Tuesday, November 12, 2013

It was not so bad from where I stood

As I answered the phone for the third time by eight o'clock this morning, I walked into the kitchen to heat up the coffee I had been drinking in stops and starts since 5.30.  The inside of the microwave door had a few drips on it, and as I leaned down to place my cup within, I saw that the glass turntable plate needed wiping as well.

I continued to talk with our oldest daughter while I retrieved a fresh dish rag from the drawer.  The microwave door wiped clean in two swipes of the wet rag.  The plate was removed, needing just a little rinsing off.

But when I put the plate back on its track, oh, there were a few more red marks, those that had exceeded the definition of drips and could be classified more as "splotches."  Leaning down was not going to reach them.  And so,  I kneeled.

It had not appeared so bad from where I stood, but when I got down on my knees, I saw something quite different indeed.  It took a new perspective to grasp the extent of the explosion within.  I rinsed the rag, and as I chatted on the phone and simultaneously wiped the interior of the microwave, I realized that the debris wasn't just wiping off.  It gave every indication of having been transformed into some kind of super glue.

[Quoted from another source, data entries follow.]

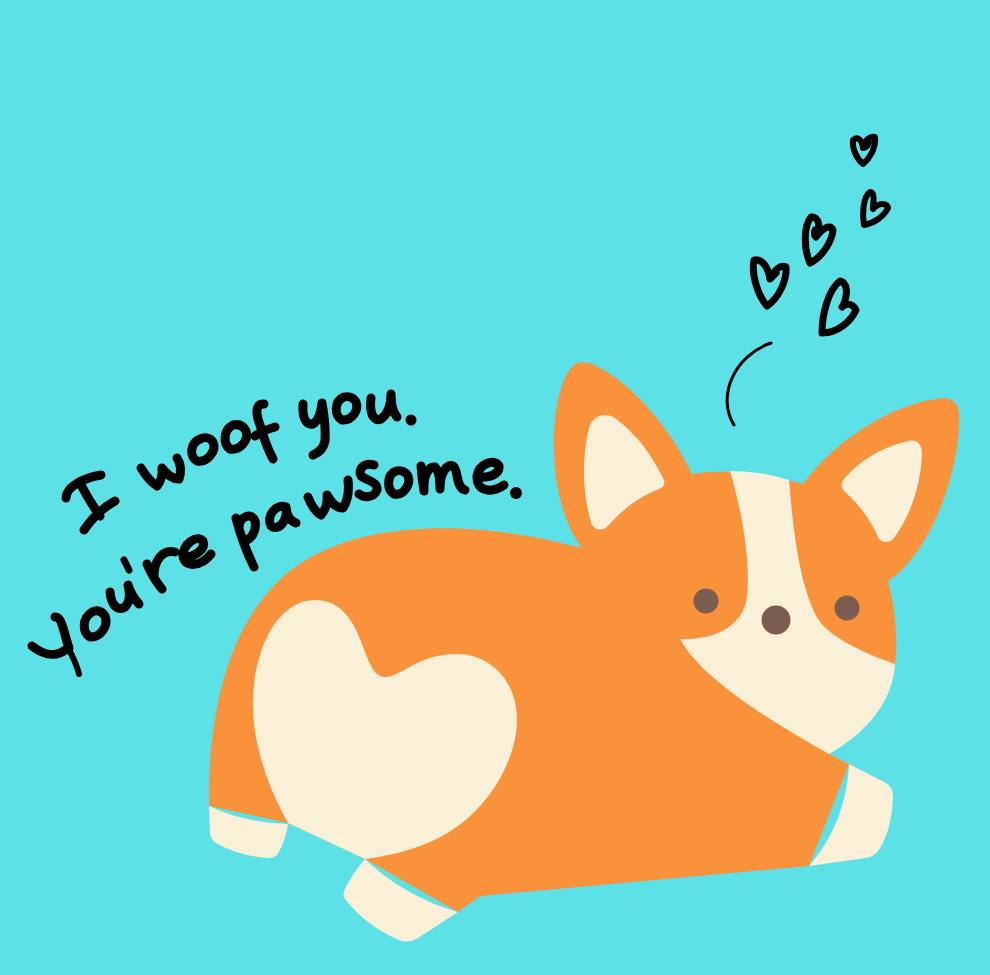
<!DOCTYPE html>
<html lang="en">
<head>
<meta charset="utf-8">
<title>I woof you. You're pawsome.</title>
<style>
:root {
  --sky: #5ce1e6;
  --fur: #fa923c;
  --cream: #faf0d7;
  --brown: #7a5c50;
  --ink: #000;
}
html, body { margin: 0; background: var(--sky); }
.card { width: 990px; height: 975px; overflow: hidden; background: var(--sky); }
.card svg { display: block; }
.fur { fill: var(--fur); }
.cream { fill: var(--cream); }
.features { fill: var(--brown); }
.lettering, .hearts, .whisker {
  fill: none; stroke: var(--ink); stroke-linecap: round; stroke-linejoin: round;
}
.lettering { stroke-width: 9; }
.lettering .stop { fill: var(--ink); stroke: none; }
.hearts { stroke-width: 7; }
.whisker { stroke-width: 3; }
</style>
</head>
<body>
<main class="card">
<svg width="990" height="975" viewBox="0 0 990 975">
  <g class="corgi" role="img" aria-label="Corgi lying down with a heart on its hip">
    <path class="fur" d="M209 806C208 720 225 640 270 590C330 520 460 515 582 548C545 500 548 400 570 369C576 361 584 361 592 364C630 380 672 430 692 474Q745 466 803 484C835 440 895 402 943 398C953 398 958 404 959 412C962 460 935 550 888 581C895 605 898 640 895 664L829 754L849 764L809 866L480 896L458 912L365 859L288 823Z"/>
    <g class="cream">
      <path class="ear-left" d="M589 428C592 415 607 411 616 419C637 434 653 457 664 480Q666 486 659 489C638 497 621 511 608 526C602 532 593 530 591 522C582 493 582 456 589 428Z"/>
      <path class="ear-right" d="M844 479C861 459 884 446 909 441C917 439 922 445 922 453C921 484 911 515 894 538C889 544 881 543 878 537C870 519 859 504 844 491Q839 485 844 479Z"/>
      <path class="face" d="M730 471Q761 471 789 480C793 530 800 588 818 619C828 635 858 651 895 664C893 700 868 732 829 754C770 721 702 679 680 639C716 640 743 626 747 597C751 560 741 508 730 471Z"/>
      <path class="hip-heart" d="M288 823C266 783 253 743 253 704C253 645 280 600 315 600C340 600 353 619 362 644C370 666 375 677 385 677C401 677 418 654 457 654C491 654 517 682 517 719C517 757 493 799 462 823C435 844 402 854 365 859Z"/>
      <path class="paw-back" d="M209 806Q245 823 288 824Q286 838 279 852Q276 858 268 858Q239 856 216 843Q211 840 210 833Z"/>
      <path class="paw-middle" d="M365 859C390 883 423 902 458 912L418 938Q408 944 399 940Q366 926 345 899Q342 895 345 889Q352 874 365 859Z"/>
      <path class="paw-front" d="M849 764L886 783Q893 787 893 797C892 824 885 842 878 851Q873 857 866 858L809 866C832 840 847 805 849 764Z"/>
    </g>
    <g class="features">
      <circle cx="706" cy="601" r="12.5"/>
      <circle cx="847" cy="608" r="12.5"/>
      <circle cx="776" cy="620" r="14.5"/>
    </g>
  </g>

  <path class="whisker" d="M771 343C735 355 716 396 734 425"/>

  <g class="hearts">
    <path stroke-width="6" d="M863 148C865 139 870 136 875 137C876 148 870 158 863 164C856 158 852 148 853 140C858 136 862 140 863 148C866 148 868 145 869 142"/>
    <path stroke-width="6" d="M873 207C874 198 874 192 870 192C863 197 862 214 864 225C875 223 884 216 888 208C887 203 879 202 873 209"/>
    <path d="M816 237C821 227 819 216 811 217C803 227 804 250 810 263C821 258 832 242 833 230C830 223 822 229 816 237C814 235 814 233 815 230"/>
    <path d="M770 279C768 266 761 258 754 260C751 274 758 296 767 306C779 298 787 280 786 267C780 264 774 271 770 279L776 273"/>
    <path d="M843 306C848 294 848 283 840 281C828 290 822 315 822 333C838 333 851 321 856 310C853 304 847 302 842 307"/>
  </g>

  <g class="lettering" role="img" aria-label="I woof you. You're pawsome.">
    <g class="line-one">
      <path d="M66 498C66 487 83 478 101 475M81 485Q90 502 100 516M84 530Q97 511 115 501"/>
      <path d="M141 468Q149 481 157 486Q163 479 162 468Q170 479 179 479Q183 467 177 458"/>
      <path d="M200 439C190 443 189 457 197 461C207 463 217 451 213 442C210 437 204 437 200 439Z"/>
      <path d="M233 425C223 430 223 444 230 449C240 451 249 440 246 431C243 425 238 424 233 425Z"/>
      <path d="M264 404C256 403 255 412 260 425Q266 446 273 459M255 436Q264 430 275 427"/>
      <path d="M303 404C302 420 307 425 313 424Q320 420 322 403Q326 425 325 441Q323 451 313 455"/>
      <path d="M344 397C334 401 334 416 342 420C352 421 359 410 356 402C353 397 348 396 344 397Z"/>
      <path d="M371 398C369 414 374 422 381 419Q391 412 391 394Q391 410 397 417"/>
      <circle class="stop" cx="411" cy="420" r="5.5"/>
    </g>
    <g class="line-two">
      <path d="M32 646C45 656 56 658 68 648M55 617C62 616 64 634 69 648"/>
      <path stroke-width="6" d="M68 648Q76 662 79 674"/>
      <path d="M92 612C82 618 82 632 90 637C100 638 109 626 105 616C101 610 96 610 92 612Z"/>
      <path d="M110 592C111 605 118 612 125 607Q132 600 128 585Q132 597 139 604"/>
      <path stroke-width="7" d="M124 560L129 570"/>
      <path d="M147 564Q153 578 162 589M154 576C154 560 163 549 175 552"/>
      <path d="M184 558C196 556 206 549 203 541C197 534 183 544 183 556C184 568 201 567 211 554"/>
      <path d="M236 518Q243 545 254 567M239 528C239 516 252 512 255 521C257 531 251 540 244 541"/>
      <path d="M286 507C276 503 266 516 271 526C279 532 288 520 286 507Q287 520 296 523"/>
      <path d="M308 497Q313 510 321 515Q328 507 327 495Q334 508 343 508Q350 497 348 480"/>
      <path d="M374 465C365 462 357 469 361 476C368 481 378 482 377 490C374 498 364 498 359 494"/>
      <path d="M396 471C386 475 387 490 394 494C404 496 411 484 408 476C405 471 400 470 396 471Z"/>
      <path d="M421 466Q422 480 424 491C423 475 429 466 435 467Q440 472 440 489C440 472 447 464 453 466C459 470 455 487 465 490"/>
      <path d="M478 477C490 478 500 474 499 466C494 458 479 464 477 476C476 491 491 494 504 485"/>
      <circle class="stop" cx="516" cy="493" r="6"/>
    </g>
  </g>
</svg>
</main>
</body>
</html>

Quite frankly, I didn't want to get into this.  Just back off and no one will know you saw it, a little voice whispered in my ear -- I am sure the same little voice that whispered to whoever did it in the first place.  If it had been wiped up immediately -- "made right" when it first happened --those drippings would not have grown roots.  It would have not developed into a confrontation at all.

I stayed on my knees where I could see it fully and held that wet rag against each one of the minor explosions to soften what had blown up.  It was not going to go away on its own.  The soft wet rag accomplished what seemed impossible a few minutes before, just holding and applying it to each transgression.

O, that we would first seek to apply grace to those difficult situations and impossible relationships before they harden.  Placing blame, pointing fingers, accusing or wallowing in the mire only hardens it more.  Change only happens when we approach with healing in our hands and words and actions.  As a dear wise friend once told me when I was a teenager, "You cannot change others.  You can only change yourself."  And that would be Jesus Who does exactly that.  He changes my heart.

...and it takes getting on my knees to change my vision to what He sees and how He sees it.

Jesus did not walk away from my mess.
           He held out His nail-scarred hands
     not with a list of my iniquities
but with healing in His wings
                         and visible grace.

May we do the same - forgiven, changed and bearing grace in incredible places.  And so, we kneel.

But for you
    who fear My name
the sun of righteousness shall rise,
with healing in its wings.

                         Malachi 4.2

No comments: